Results: Based on receiver operating characteristic curve analysis, synovial fluid IL-6 measurement had an area under the curve of 0.891 with an ideal cutoff value of 359.3 pg/mL. The sensitivity, specificity, and positive and negative likelihood ratios were 87%, 90%, 8.45, and 0.15, respectively. Seven patients who underwent a single-stage revision had negative results on standard perioperative testing, including the erythrocyte sedimentation rate and C-reactive protein levels, but multiple positive intraoperative tissue cultures. The level of synovial fluid IL-6 was elevated in five of these seven patients, with a median value of 1400 pg/mL. Intraoperative synovial fluid IL-6 values correlated well with preoperative IL-6 synovial fluid values (correlation = 0.61; p = 0.025) and frozen-section histologic findings (p < 0.001). Synovial fluid IL-6 levels were also significantly elevated in patients with Propionibacterium acnes infection (p = 0.01).
Conclusions: Measurement of synovial fluid IL-6 levels is more sensitive and specific than current preoperative testing for predicting positive cultures for patients undergoing revision shoulder arthroplasty. This diagnostic accuracy can lead to improved decision-making in the management of PJI.

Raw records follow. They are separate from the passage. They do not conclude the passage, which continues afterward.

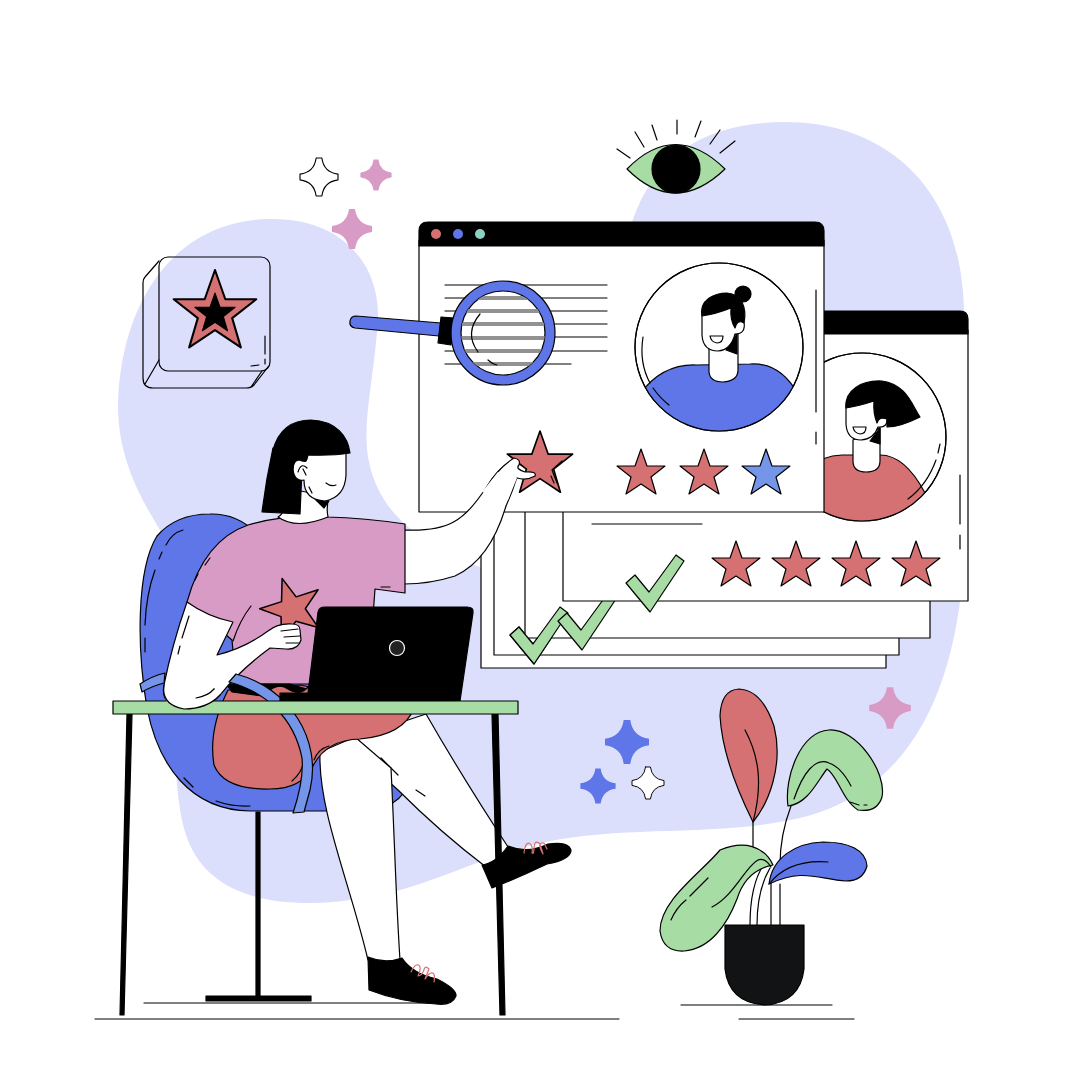
<!DOCTYPE html>
<html lang="en">
<head>
<meta charset="utf-8">
<title>Customer review illustration</title>
<style>
:root{--ink:#000;--paper:#fff;--lilac:#dcdffc;--blue:#5e76e7;--sky:#7595e9;--red:#d57172;--pink:#d89bc6;--green:#a8dca5;--mint:#8fd0c4;--grey:#929292}
html,body{margin:0;background:var(--paper);overflow:hidden}
svg{display:block;width:1072px;height:1072px}
.line{fill:none}
.ink{fill:var(--ink)}.paper{fill:var(--paper)}.lilac{fill:var(--lilac)}.blue{fill:var(--blue)}.sky{fill:var(--sky)}
.red{fill:var(--red)}.pink{fill:var(--pink)}.green{fill:var(--green)}.mint{fill:var(--mint)}
.drawn{stroke:var(--ink);stroke-width:1.2;stroke-linecap:round;stroke-linejoin:round}
.flat{stroke:none}
</style>
</head>
<body>
<svg viewBox="0 0 1072 1072" role="img" aria-label="A woman at a laptop placing a star in a review window">
<defs>
<path id="star" d="M0-25 L6-8 H24 L10 3 L15 20 L0 10 L-15 20 L-10 3 L-24-8 H-6Z"/>
<path id="spark" d="M-3-20 H3 Q5-5 20-3 V3 Q5 5 3 20 H-3 Q-5 5 -20 3 V-3 Q-5-5 -3-20Z"/>
<path id="check" d="M0 26 L9 18 L23 35 L50-2 L58 4 L24 55Z"/>
<clipPath id="front-portrait"><circle cx="719" cy="347" r="84"/></clipPath>
<clipPath id="back-portrait"><circle cx="862" cy="437" r="84"/></clipPath>
<clipPath id="lens"><circle cx="503" cy="333" r="42"/></clipPath>
</defs>

<g id="backdrop" class="lilac">
<path d="M268 219 C340 217 380 262 378 320 C374 380 361 426 369 462 C381 520 430 547 482 568 L600 440 L632 222 C656 150 712 122 786 122 C882 122 962 184 964 312 V560 C956 690 912 786 808 816 C722 838 632 824 545 842 C476 858 432 886 370 897 C300 910 232 904 200 862 C174 826 180 786 170 720 C162 640 176 566 160 530 C138 494 118 456 118 405 C120 310 168 222 268 219Z"/>
</g>

<g id="sparkles">
<use href="#spark" class="paper drawn" transform="translate(319 177) scale(.95)"/>
<use href="#spark" class="pink" transform="translate(376 175) scale(.78)"/>
<use href="#spark" class="pink" transform="translate(352 229)"/>
<use href="#spark" class="pink" transform="translate(890 708) scale(1.04)"/>
<use href="#spark" class="blue" transform="translate(627 742) scale(1.1)"/>
<use href="#spark" class="blue" transform="translate(598 786) scale(.88)"/>
<use href="#spark" class="paper drawn" transform="translate(648 783) scale(.8)"/>
</g>

<g id="eye" class="drawn">
<path class="green" d="M627 169 Q675 120 725 169 Q675 217 627 169Z"/>
<circle class="ink" cx="676" cy="169" r="24"/>
<path class="line" d="M617 149 L630 158 M635 132 L644 147 M652 125 L657 140 M677 120 V134 M701 121 L695 137 M720 130 L710 144 M735 141 L720 153"/>
</g>

<g id="star-tile" class="drawn">
<path class="line" d="M159 261 L145 277 Q143 279 143 283 V378 Q143 388 153 388 H246 Q251 388 254 385 L268 367 M159 360 L145 384 M262 371 L251 387"/>
<rect class="line" x="159" y="257" width="111" height="114" rx="9"/>
<path class="line" d="M265 336 V354 M265 359 V364 M251 366 L259 365"/>
<use href="#star" class="red" transform="translate(215 313) scale(1.72)"/>
<use href="#star" class="ink" transform="translate(215 314) scale(.84)"/>
</g>

<g id="stacked-pages" class="paper drawn">
<rect x="481" y="480" width="405" height="188"/>
<rect x="494" y="470" width="405" height="185"/>
<use href="#check" class="green" transform="translate(510 609)"/>
<rect x="525" y="440" width="405" height="198"/>
<use href="#check" class="green" transform="translate(510 609)"/>
<use href="#check" class="green" transform="translate(558 595)"/>
</g>

<g id="back-window" class="drawn">
<path class="paper" d="M563 330 H968 V601 H563Z"/>
<path class="ink" d="M563 334 V311 H960 Q968 311 968 319 V334Z"/>
<circle class="paper" cx="862" cy="437" r="84"/>
<g clip-path="url(#back-portrait)">
<path class="red" d="M770 530 Q796 456 842 455 H880 Q905 455 925 493 Q917 530 862 540Z"/>
</g>
<circle class="line" cx="862" cy="437" r="84"/>
<path class="paper" d="M853 440 V461 Q853 472 866 472 Q880 472 880 461 V428Z"/>
<path class="ink" d="M880 428 L870 441 L880 444Z"/>
<path class="paper" d="M846 405 V424 Q847 440 861 440 Q874 439 878 427 Q888 428 887 418 L876 398 L850 394Z"/>
<path class="ink" d="M846 408 C844 390 862 380 882 381 C906 384 912 405 920 417 C908 423 897 427 887 427 V419 Q879 416 877 423 Q873 413 874 401 Q859 406 846 408Z"/>
<path class="paper" d="M853 427 H866 Q866 434 860 434 Q854 433 853 427Z"/>
<path class="line" d="M940 444 L938 453 M936 460 Q927 485 908 499 M960 475 V524 M960 535 V549 M592 524 H702"/>
<g class="red">
<use href="#star" x="736" y="566"/><use href="#star" x="796" y="566"/><use href="#star" x="856" y="566"/><use href="#star" x="916" y="566"/>
</g>
<use href="#check" class="green" transform="translate(626 557)"/>
</g>

<g id="front-window" class="drawn">
<path class="paper" d="M419 240 H824 V512 H419Z"/>
<path class="ink" d="M419 246 V231 Q419 222 428 222 H815 Q824 222 824 231 V246Z"/>
<g class="flat"><circle class="red" cx="436" cy="234" r="5"/><circle class="blue" cx="458" cy="234" r="5"/><circle class="mint" cx="480" cy="234" r="5"/></g>
<path class="line" d="M445 285 H607 M445 298 H607 M445 311 H607 M445 324 H607 M445 337 H607 M445 351 H607 M445 364 H571 M816 290 V412 M816 432 V444"/>
<g id="front-avatar">
<circle class="paper" cx="719" cy="347" r="84"/>
<g clip-path="url(#front-portrait)"><path class="blue" d="M640 394 Q662 364 696 365 L750 364 Q780 362 798 394 L760 440 H670Z"/></g>
<circle class="line" cx="719" cy="347" r="84"/>
<path class="paper" d="M709 348 V372 Q710 382 723 382 Q738 381 738 370 V333Z"/>
<path class="ink" d="M737 334 L726 350 L737 354Z"/>
<path class="paper" d="M702 314 V335 Q703 351 718 351 Q731 350 735 334 Q746 334 744 322 L735 307 L706 305Z"/>
<circle class="ink" cx="743" cy="294" r="8"/>
<path class="ink" d="M702 316 C699 300 714 293 727 293 C742 294 747 308 744 323 Q737 319 735 328 Q730 320 731 308 Q716 314 702 316Z"/>
<path class="paper" d="M710 336 H723 Q723 343 717 343 Q711 342 710 336Z"/>
<path class="line" d="M643 337 Q639 363 650 383 M653 388 Q660 398 669 405"/>
</g>
<g id="magnifier">
<path class="blue" d="M356 316 L441 323 L439 336 L355 328 Q349 327 350 321 Q351 316 356 316Z"/>
<path class="ink" d="M441 317 L454 318 L451 345 L438 343Z"/>
<circle class="blue" cx="503" cy="333" r="52"/>
<circle class="paper" cx="503" cy="333" r="42"/>
<path clip-path="url(#lens)" fill="none" stroke="var(--grey)" stroke-width="4" d="M460 298 H546 M460 311 H546 M460 324 H546 M460 338 H546 M460 351 H546 M460 364 H546"/>
<path class="line" d="M480 314 Q464 333 478 352 M488 360 Q492 364 497 365"/>
</g>
<use href="#star" class="red" x="641" y="474"/><use href="#star" class="red" x="704" y="474"/><use href="#star" class="sky" x="766" y="474"/>
</g>

<g id="chair" class="drawn">
<path class="line" d="M144 1003 H430"/>
<path class="ink" d="M256 812 H260 V996 H311 V1001 H206 V996 H256Z"/>
<path class="blue" d="M210 514 C250 513 272 545 286 590 L330 770 H411 Q409 807 365 811 H250 C190 810 158 765 147 708 C137 650 136 570 157 536 Q176 514 210 514Z"/>
<path class="line" d="M183 530 Q172 533 166 545 M162 552 L159 559 M155 570 Q146 595 145 625 M145 638 V652 M216 801 Q233 807 250 806 M184 778 L193 787"/>
</g>

<g id="woman" class="drawn">
<g id="legs">
<path class="paper" d="M354 738 Q364 760 398 790 Q440 832 486 867 L510 850 Q464 780 426 714Z"/>
<path class="line" d="M381 758 L398 775 M416 790 L425 796"/>
<path class="paper" d="M320 752 C318 810 349 880 368 960 Q383 966 400 960 C396 900 395 850 391 768 L355 737Z"/>
<path class="red" d="M228 690 Q208 730 214 765 Q224 790 270 789 Q302 789 313 766 Q326 740 360 739 Q404 735 414 708 L300 685Z"/>
<path class="line" d="M292 781 Q306 769 304 752 M314 760 Q318 749 329 746"/>
<path class="ink" d="M482 865 Q496 863 508 846 Q528 854 548 844 Q570 841 571 851 Q570 860 547 864 Q520 877 492 888Z"/>
<path class="ink" d="M368 957 Q385 964 402 958 Q413 974 437 979 Q457 989 456 996 Q452 1006 436 1004 Q400 1002 369 990Z"/>
<path class="line" style="stroke:var(--red)" d="M524 853 C525 838 534 842 532 853 C536 856 531 836 540 844 L543 854 Q536 842 544 843 L547 849 M411 972 C416 960 424 964 418 976 C426 976 422 962 429 969 L425 979 C431 970 436 971 434 982"/>
</g>
<path id="raised-arm" class="paper" d="M404 530 C450 532 464 520 486 488 Q500 465 514 461 L537 474 L517 477 Q513 490 506 506 Q490 560 455 576 Q430 584 404 584Z"/>
<path id="shirt" class="pink" d="M248 525 Q285 514 327 517 Q365 518 405 524 V593 L375 589 L368 684 H236 L232 640 L187 602 Q204 540 248 525Z"/>
<path class="line" d="M251 606 Q240 620 233 641 M205 565 L210 558 M195 580 L198 574 M381 587 H390"/>
<path id="neck" class="paper" d="M283 488 Q288 512 278 517 Q296 530 328 517 Q326 508 329 496Z"/>
<path class="ink" d="M315 499 Q323 502 329 501 L324 508Z"/>
<path id="hair-back" class="ink" d="M273 448 Q266 480 262 512 L300 514 L302 470Z"/>
<path id="face" class="paper" d="M307 452 Q308 466 302 459 Q293 458 293 470 Q295 482 304 480 Q304 500 325 501 Q345 497 346 475 V450Z"/>
<path class="line" d="M298 472 Q301 462 307 468 M303 469 L306 475 M326 483 Q331 487 336 485 M309 487 L312 493"/>
<path id="fringe" class="ink" d="M273 450 C279 428 294 420 311 420 C337 421 348 437 350 453 Q332 456 308 455 Q306 464 300 460 Q290 460 294 479 L280 476Z"/>
<use href="#star" class="red" transform="translate(292 609) rotate(-18) scale(1.28)"/>
<path class="ink" d="M226 684 L290 684 L310 690 L305 698 Q280 684 262 696 L232 692Z"/>
<path class="red" d="M270 690 Q280 683 288 689 Q300 697 309 686 V702 H268Z"/>
<path id="resting-arm" class="paper" d="M187 602 Q208 617 233 622 L217 655 Q245 648 268 631 Q278 623 292 624 Q300 624 300 630 L301 640 Q298 650 286 649 L270 648 Q240 670 220 695 Q207 709 184 709 Q160 705 164 685 Q172 645 187 602Z"/>
<path class="line" d="M281 631 L298 629 M284 637 L300 636 M286 643 L299 643 M189 616 L182 638 M180 646 L178 654 M196 698 Q208 696 214 689"/>
</g>

<g id="held-star" class="drawn">
<use href="#star" class="red" transform="translate(540 465) scale(1.36)"/>
<path class="paper" d="M486 488 Q498 468 514 458 Q521 459 519 465 Q515 469 525 472 Q537 471 535 476 Q526 481 517 478 Q514 481 512 490Z"/>
<path class="flat paper" d="M482 492 L498 472 L517 478 L508 500Z"/>
<path class="line" d="M562 461 L552 470 L557 483 M551 476 L554 483"/>
</g>

<g id="chair-strap" class="drawn">
<path class="sky" d="M140 684 Q152 676 165 673 L164 683 Q152 686 142 692Z"/>
<path class="sky" d="M236 674 C290 688 322 740 310 790 L304 812 L293 813 Q304 780 302 758 C294 718 266 692 229 682Z"/>
</g>

<g id="laptop" class="drawn">
<path class="ink" d="M280 693 H308 L318 612 Q319 607 325 607 H467 Q474 607 473 613 L460 701 H280Z"/>
<circle cx="397" cy="648" r="7.5" fill="#222" stroke="var(--paper)"/>
</g>

<g id="desk" class="drawn">
<path class="ink" d="M127 714 H132 L124 1015 H120Z M492 714 H498 L505 1015 H500Z"/>
<rect class="green" x="113" y="701" width="405" height="13"/>
<path class="paper flat" d="M164 690 Q163 707 184 709 Q207 709 220 695 L205 680Z"/>
<path class="line" d="M164 685 Q161 705 184 709 Q207 709 220 695 M196 698 Q208 696 214 689 M95 1019 H619"/>
</g>

<g id="plant" class="drawn">
<path class="line" d="M753 821 V852 M791 806 Q780 835 780 865 M750 925 Q750 885 764 864 M757 925 Q757 890 770 868 M771 925 V880 M780 925 V884"/>
<path class="red" d="M753 822 C737 790 722 750 720 716 Q721 690 739 689 Q762 690 774 726 C784 766 768 804 753 822Z"/>
<path class="line" d="M745 730 C759 756 763 784 753 822"/>
<path class="green" d="M788 806 C784 778 800 732 829 730 C856 728 887 772 882 797 Q877 813 858 810 C842 800 838 776 827 769 C818 780 808 804 788 806Z"/>
<path class="line" d="M794 799 C803 773 815 757 829 763 Q841 767 851 786 M850 802 L859 805 M864 805 H867"/>
<path class="green" d="M773 865 C764 846 744 840 720 850 C702 872 660 900 660 931 Q663 952 684 951 C710 949 727 925 737 899 Q746 870 773 865Z"/>
<path class="line" d="M771 867 C754 840 742 892 712 907 M671 920 Q676 908 686 900 M690 896 L708 878"/>
<path class="blue" d="M769 884 C772 858 795 843 823 842 C849 842 866 850 867 866 Q863 881 846 881 C818 879 803 868 769 884Z"/>
<path class="line" d="M769 884 Q789 859 828 862"/>
<path d="M725 925 H804 V969 Q800 1003 765 1005 Q729 1003 725 969Z" fill="#111314"/>
<path class="line" d="M681 1005 H832 M739 1019 H854"/>
</g>
</svg>
</body>
</html>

Level of Evidence: Diagnostic Level II. See Instructions for Authors for a complete description of levels of evidence.